  • Vegetarians and vegans will have good choices in urban areas. It can be more difficult, especially for vegans, in country areas but there are generally supermarkets and farmer's markets where you can stock up. Soy milk is fairly staple.
  • If flying to Australia from far away, take a stopover on the way there and the flight won't feel anywhere near as bad. There are many wonderful places to stopover, such as Asia and the South Pacific.
  • Always have travel insurance. Australia has a good medical system with free health services in hospitals for emergencies but doctors visits cost money and rebates are only available to those in the Medicare system, which is for Australians and reciprocal countries such as New Zealand and the UK. Even then, the rules can be complicated. And you should be covered for theft, accidents etc.
  • Many backpackers from Europe take several months to backpack Australia, due to its enormous size and what is perceived by them as "such a long way to travel"!
  • Backpacks, backpacking equipment and other outdoor and travel supplies are sold all over Australia, so you won't have any problems refilling broken, lost, or used-up items at good prices.

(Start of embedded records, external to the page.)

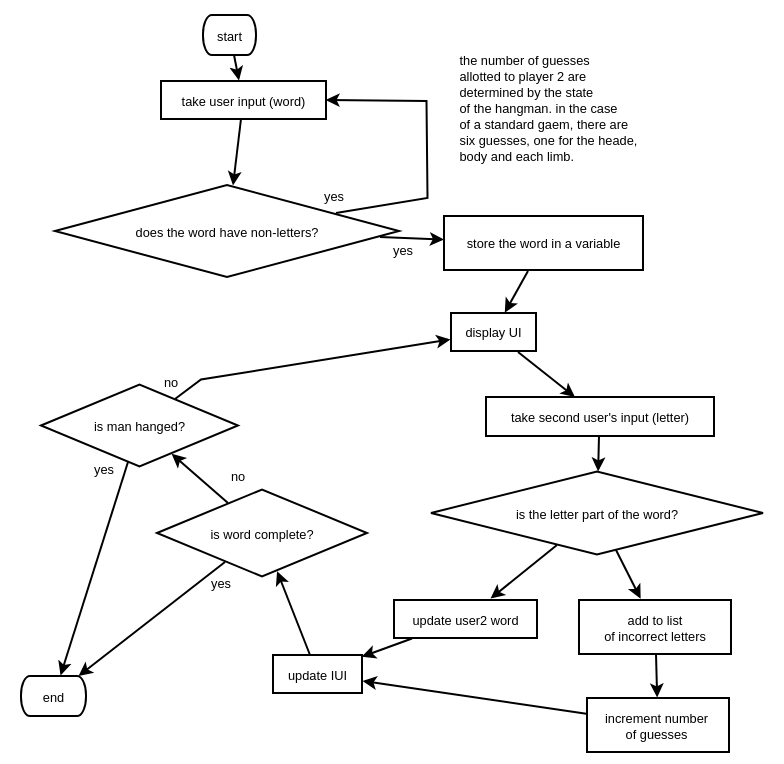
<!DOCTYPE html>
<html lang="en">
<head>
<meta charset="utf-8">
<title>Hangman flowchart</title>
<style>
:root { --ink: #000; --paper: #fff; }
* { box-sizing: border-box; }
html, body { margin: 0; overflow: hidden; background: var(--paper); }
.flowchart {
  position: relative; width: 784px; height: 764px; overflow: hidden;
  background: var(--paper); color: var(--ink);
  font: 12.8px/16px "Liberation Sans", Arial, sans-serif;
}
.connectors { position: absolute; inset: 0; }
.connectors .edge { fill: none; stroke: var(--ink); stroke-width: 2; marker-end: url(#arrow); }
.connectors .decision { fill: var(--paper); stroke: var(--ink); stroke-width: 2; }
.connectors .head { fill: var(--ink); }
.node, .question, .label, .note { position: absolute; margin: 0; white-space: nowrap; }
.node, .question { display: flex; align-items: center; justify-content: center; text-align: center; }
.node { border: 2px solid var(--ink); background: var(--paper); padding-top: 2px; }
.terminal { border-radius: 10px / 20px; padding-top: 4px; }
.question { height: 16px; }
.label { transform: translateX(-50%); }
</style>
</head>
<body>
<main class="flowchart">
  <svg class="connectors" width="784" height="764" viewBox="0 0 784 764" aria-hidden="true">
    <defs>
      <marker id="arrow" markerUnits="userSpaceOnUse" markerWidth="16" markerHeight="16" refX="12" refY="8" orient="auto">
        <path class="head" d="M14.5 8 0 15 3.5 8 0 1Z"/>
      </marker>
    </defs>
    <g>
      <polygon class="decision" points="55,231 227,185 399,231 227,277"/>
      <polygon class="decision" points="431,513 597,471.5 763,513 597,554.5"/>
      <polygon class="decision" points="157,533 262,489.5 367,533 262,576.5"/>
      <polygon class="decision" points="41,425.5 139.5,384.5 238,425.5 139.5,466.5"/>
    </g>
    <g>
      <path class="edge" d="M234 55 238.5 78"/>
      <path class="edge" d="M241 119 233.3 183"/>
      <path class="edge" d="M336 213 427.5 198 426.5 101 328 100"/>
      <path class="edge" d="M380 237 441.5 239.4"/>
      <path class="edge" d="M528 271 506 310.5"/>
      <path class="edge" d="M518 352 573 395.5"/>
      <path class="edge" d="M599 436 598.2 469"/>
      <path class="edge" d="M557 545 492.5 597"/>
      <path class="edge" d="M616 550 639.5 596.5"/>
      <path class="edge" d="M656 654 657.1 695"/>
      <path class="edge" d="M588 714 365 681.3"/>
      <path class="edge" d="M412 638.5 364 656"/>
      <path class="edge" d="M310 655 278 573.5"/>
      <path class="edge" d="M228 503 173.5 455.5"/>
      <path class="edge" d="M225 562 80.5 674.5"/>
      <path class="edge" d="M128 462 61.3 673"/>
      <path class="edge" d="M175 399 201 379.5 448 339.8"/>
    </g>
  </svg>

  <div class="node terminal" style="left:202px;top:14px;width:55px;height:42px">start</div>
  <div class="node" style="left:160px;top:80px;width:167px;height:40px;padding-top:3px">take user input (word)</div>
  <div class="question" style="left:55px;top:225px;width:344px">does the word have non-letters?</div>
  <div class="node" style="left:443px;top:215px;width:201px;height:56px">store the word in a variable</div>
  <div class="node" style="left:450px;top:312px;width:87px;height:40px">display UI</div>
  <div class="node" style="left:485px;top:396px;width:230px;height:41px">take second user's input (letter)</div>
  <div class="question" style="left:431px;top:507px;width:332px">is the letter part of the word?</div>
  <div class="node" style="left:393px;top:599px;width:145px;height:40px;padding-top:3px">update user2 word</div>
  <div class="node" style="left:578px;top:599px;width:154px;height:56px;padding-top:3px">add to list<br>of incorrect letters</div>
  <div class="node" style="left:586px;top:697px;width:144px;height:56px;padding:3px 3px 0 0">increment number<br>of guesses</div>
  <div class="node" style="left:272px;top:654px;width:91px;height:40px;padding-top:3px">update IUI</div>
  <div class="question" style="left:157px;top:527px;width:210px">is word complete?</div>
  <div class="question" style="left:41px;top:419px;width:197px">is man hanged?</div>
  <div class="node terminal" style="left:20px;top:675px;width:67px;height:42px">end</div>

  <span class="label" style="left:334px;top:189px">yes</span>
  <span class="label" style="left:403px;top:243px">yes</span>
  <span class="label" style="left:171px;top:375px">no</span>
  <span class="label" style="left:104px;top:462px">yes</span>
  <span class="label" style="left:238px;top:469px">no</span>
  <span class="label" style="left:221px;top:576px">yes</span>

  <p class="note" style="left:459.5px;top:53px">the number of guesses<br>allotted to player 2 are<br>determined by the state<br>of the hangman. in the case<br>of a standard gaem, there are<br>six guesses, one for the heade,<br>body and each limb.</p>
</main>
</body>
</html>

  • Beware of wildfires if hiking or driving through hot and dry areas. Wildfires are fierce, fast and merciless. Always read the news before setting out during wildfire season (whenever it is really dry, but especially summer time with the increased heat). Driving through wildfire smoke is disorienting and frightening. If you are caught in the fire, stay with your car, crouch down low and try to cover yourself until the fire passes and then get out. People have died getting caught this way, however, so it is best to avoid such situations by planning ahead.

Things You'll Need

  • Backpack
  • Maps
  • Itinerary (planned in advance)
  • Guidebook(s)

Article Info

Categories: Australia | Backpacking and Hiking